Faux meats can be bad about sticking to the pan, so I used to a non-stick skillet, with a bit of olive oil. There was no suggested length of time for cooking on the package, so I just cooked it until it started to look brown on the outside. It took about 2 minutes to get the sausage good and brown on all sides. I used some tongs to turn it, after about 30 seconds on each side.
While my ravioli were resting in the microwave, I sliced the cooked sausage. I kept half of the link to put on the ravioli and put the other half in the freezer for future use.
The ravioli was ready by this time. This is what it looked like fresh out of the microwave.
Not the prettiest thing. I decided to get my fancy eating plate out and see if I could perk up the presentation a bit.
I transferred the ravioli from the plastic tray to the plate, added my sausage slices and then topped it with some grated parmesan. Here’s the finished product:
I was initially concerned that the sauce in the ravioli was a bit thin looking, but by the time I was ready to eat, it had thickened up to a nice consistency. The ravioli were pretty comparable in flavor and texture to the frozen cheese ravioli you can find in the freezer section of your local grocery. I think the sauce could have used a bit more seasoning, but overall it was pretty good. Since my end goal is to fully convert to veganism, I probably wouldn’t purchase this product in the future, but if I were looking for a reasonably tasty, easy, vegetarian option, I would definitely consider purchasing the Devour Cheese Ravioli with Sun-Dried Tomato cream sauce entrée again.

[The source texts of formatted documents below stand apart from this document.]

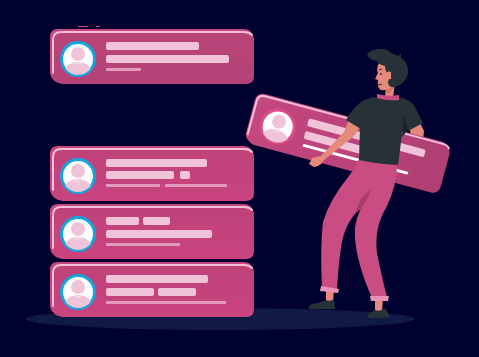
<!DOCTYPE html>
<html lang="en">
<head>
<meta charset="utf-8">
<title>Arranging profile cards</title>
<style>
:root {
  --night: #00012e;
  --floor: #111a45;
  --card: #b84478;
  --card-bright: #c8447e;
  --card-edge: #c9457f;
  --rim: #f3bfd6;
  --bar: #f0c3d8;
  --bar-thin: #e39abb;
  --ring: #12a5dc;
  --white: #ffffff;
  --person: #efc4d9;
  --skin: #e58a7b;
  --skin-shade: #cf7368;
  --dark: #263238;
  --dark-shade: #1a2429;
  --trousers: #c94d83;
  --trousers-shade: #a93b6d;
  --cuff: #ea92b6;
}
html, body { margin: 0; background: var(--night); overflow: hidden; }
svg { display: block; width: 479px; height: 357px; }
.night { fill: var(--night); }
.floor { fill: var(--floor); }
.edge { fill: var(--card-edge); }
.rim { fill: none; stroke: var(--rim); stroke-width: 2; stroke-linecap: round; }
.bar { fill: var(--bar); }
.thin { fill: var(--bar-thin); }
.ring { fill: var(--white); stroke: var(--ring); stroke-width: 3; }
.ring-pink { fill: var(--white); stroke: #dc4c87; stroke-width: 3; }
.person { fill: var(--person); }
.white { fill: var(--white); }
.skin { fill: var(--skin); }
.skin-shade { fill: var(--skin-shade); }
.dark { fill: var(--dark); }
.dark-shade { fill: var(--dark-shade); }
.trousers { fill: var(--trousers); }
.trousers-shade { fill: var(--trousers-shade); }
.cuff { fill: var(--cuff); }
</style>
</head>
<body>
<svg viewBox="0 0 479 357" role="img" aria-label="A man carries a profile card to a stack of four cards">
  <defs>
    <linearGradient id="face-fill" x1="0" y1="0" x2="0" y2="1">
      <stop offset="0" stop-color="#b84478"/>
      <stop offset="1" stop-color="#b54276"/>
    </linearGradient>
    <linearGradient id="face-fill-bright" x1="0" y1="0" x2="0" y2="1">
      <stop offset="0" stop-color="#be4279"/>
      <stop offset="1" stop-color="#ca447f"/>
    </linearGradient>
    <linearGradient id="carried-fill" x1="0" y1="0" x2="1" y2="0">
      <stop offset="0" stop-color="#c5477f"/>
      <stop offset="1" stop-color="#af3f74"/>
    </linearGradient>
    <clipPath id="avatar-clip"><circle r="16"/></clipPath>
    <g id="person" clip-path="url(#avatar-clip)">
      <circle class="person" cy="-5" r="7"/>
      <ellipse class="person" cy="14" rx="14" ry="11"/>
      <path d="M-7-2A7 7 0 0 0 7-2" fill="none" stroke="#fff" stroke-width="0.5"/>
    </g>
    <g id="card-base">
      <path class="edge" d="M8 0H194Q200 0 203 6L200 50 8 54Q0 50 0 43V8Q0 0 8 0Z"/>
      <path d="M11 3H196Q204 3 204 11V47Q204 55 196 55H12Q4 53 4 46V10Q4 3 11 3Z"/>
      <path class="rim" d="M3 44V11Q3 3 11 3H194Q199 3 202 6"/>
      <circle class="ring" cx="28" cy="30" r="16.5"/>
      <use href="#person" x="28" y="30"/>
    </g>
  </defs>

  <rect class="night" width="479" height="357"/>
  <ellipse class="floor" cx="220" cy="319" rx="194" ry="11"/>

  <g id="sparks" fill="none" stroke="#d0487f" stroke-width="1">
    <path d="M78 26.5H88M96 26.5H100"/>
  </g>

  <g id="card-top" transform="translate(50 29)">
    <use href="#card-base" fill="url(#face-fill)"/>
    <rect class="bar" x="56" y="13" width="93" height="8" rx="2"/>
    <rect class="bar" x="56" y="26" width="123" height="8" rx="2"/>
    <rect class="thin" x="56" y="39" width="35" height="3" rx="1"/>
  </g>

  <g id="card-second" transform="translate(50 146)">
    <use href="#card-base" fill="url(#face-fill-bright)"/>
    <rect class="bar" x="56" y="13" width="101" height="8" rx="2"/>
    <rect class="bar" x="56" y="25" width="68" height="8" rx="2"/>
    <rect class="bar" x="130" y="25" width="10" height="8" rx="2"/>
    <rect class="thin" x="56" y="38" width="54" height="3" rx="1"/>
    <rect class="thin" x="115" y="38" width="62" height="3" rx="1"/>
  </g>

  <g id="card-third" transform="translate(50 204)">
    <use href="#card-base" fill="url(#face-fill-bright)"/>
    <rect class="bar" x="56" y="13" width="33" height="8" rx="2"/>
    <rect class="bar" x="93" y="13" width="27" height="8" rx="2"/>
    <rect class="bar" x="56" y="26" width="106" height="8" rx="2"/>
    <rect class="thin" x="56" y="39" width="74" height="3" rx="1"/>
  </g>

  <g id="card-bottom" transform="translate(50 262)">
    <use href="#card-base" fill="url(#face-fill-bright)"/>
    <rect class="bar" x="56" y="13" width="102" height="8" rx="2"/>
    <rect class="bar" x="56" y="26" width="48" height="8" rx="2"/>
    <rect class="bar" x="108" y="26" width="38" height="8" rx="2"/>
    <rect class="thin" x="56" y="39" width="120" height="3" rx="1"/>
  </g>

  <path id="far-hand" class="skin" d="M408 124L419 121 424 131 423 140 412 138Z"/>

  <g id="carried-card" transform="translate(257 92) rotate(15)">
    <rect class="edge" width="199" height="50" rx="8"/>
    <rect x="3" y="3" width="199" height="49" rx="8" fill="url(#carried-fill)"/>
    <path class="rim" d="M2 43V9Q2 2 9 2H193Q198 2 200 5" stroke-width="3"/>
    <circle class="ring-pink" cx="29" cy="28" r="16.5"/>
    <use href="#person" x="29" y="28"/>
    <rect class="bar" x="57" y="12" width="121" height="8" rx="2"/>
    <rect class="bar" x="57" y="25" width="70" height="8" rx="2"/>
    <rect class="white" x="58" y="38" width="109" height="3" rx="1"/>
  </g>

  <g id="man">
    <g id="shoes">
      <path class="skin" d="M326 290H334L333 302H326Z"/>
      <path class="skin" d="M375 298H383L382 312H375Z"/>
      <path class="dark" d="M326 300Q330 302 334 299L335 309H309Q308 306 312 304Q320 303 326 300Z"/>
      <path class="dark" d="M375 310Q380 312 385 308L390 317 380 318H369Q366 316 369 313Q373 312 375 310Z"/>
    </g>
    <g id="legs">
      <path class="trousers" d="M358 160L392 164Q384 189 362 207Q345 221 341 247Q338 270 337 289L322 287Q320 247 323 222Q330 199 349 176Q355 168 358 160Z"/>
      <path class="trousers-shade" d="M373 187Q372 204 355 213L360 200Z"/>
      <path class="trousers" d="M359 160L397 165Q397 186 386 208Q374 228 377 253Q382 278 387 297L372 298Q357 264 355 238Q353 219 366 200Q374 188 372 178Z"/>
      <path class="cuff" d="M321 286L339 289 338 293 320 291Z"/>
      <path class="cuff" d="M370 296H389L388 301 371 301Z"/>
    </g>
    <g id="torso">
      <path class="dark" d="M398 98Q410 98 415 107L423 123 408 131 400 118Z"/>
      <path class="skin" d="M386 84L395 82 393 98 385 98Z"/>
      <path class="skin-shade" d="M386 89L394 85 392 91Q389 94 386 93Z"/>
      <path class="dark" d="M373 97Q390 100 404 98Q407 102 405 112L398 165Q376 164 359 160L360 127 347 120Q354 106 364 100Z"/>
      <path class="dark-shade" d="M404 115L408 130 402 137Z"/>
      <path class="trousers" d="M377 94Q388 97 399 95V100Q387 101 377 98Z"/>
    </g>
    <g id="near-arm">
      <path class="skin" d="M349 119L360 126Q358 132 353 137L324 160Q321 166 314 167L309 164 312 158 321 156 344 132Z"/>
      <path class="dark" d="M364 101Q353 106 346 120L361 129 369 113Z"/>
    </g>
    <g id="head">
      <path class="skin" d="M379 63Q376 69 378 73L375 79 378 80Q377 88 381 90Q389 91 395 84L398 70 390 60Z"/>
      <path class="dark" d="M367 54Q371 50 378 49Q386 48 391 53L398 56 401 53 401 58Q409 63 408 73Q406 84 395 87Q388 88 388 82L390 76Q385 72 385 66Q379 65 377 61Q369 60 367 54Z"/>
      <path class="skin" d="M391 72Q387 70 386 75Q387 80 391 79Z"/>
      <path d="M379 70L382 69M378 85L382 84" fill="none" stroke="#263238" stroke-width="1"/>
      <circle class="dark" cx="381" cy="74" r="1"/>
    </g>
  </g>
</svg>
</body>
</html>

The Tofurky sausage went well with the pasta. The texture was not particularly meat like (which isn’t a priority for me), but it was not unpleasant. I’m not really sure how to describe the flavor. It doesn’t really taste like Italian sausage. I guess the primary flavor is the added seasonings. This isn’t a product I would use to try to convince a meat-eater that they could stop eating meat without missing it, but as a vegan convenience food, it’s a decent option. I will probably keep some on hand for those times when I don’t feel like cooking, but don’t want to just eat a plain bowl of pasta. There are really only two things about the product that I didn’t like. It smells weird and it leaves a bit of an aftertaste. Both of those issues are pretty common with store-bought meat substitutes, but neither would stop me from buying this one again.
This was not gourmet dining, but it was an easy, enjoyable meal. Plating everything on a real plate, instead of leaving it in the microwaveable container did a lot to make it feel more like a real meal, instead of something out of the microwave. The sausage component added a bit of bulk to the meal and made it a bit more filling than plain pasta typically is. If you are looking for an easy vegetarian meal, you could do worse than to buy these products. If you’ve got the time and inclination, a fresh, green salad on the side, would probably make this feel even more like a real home cooked dinner.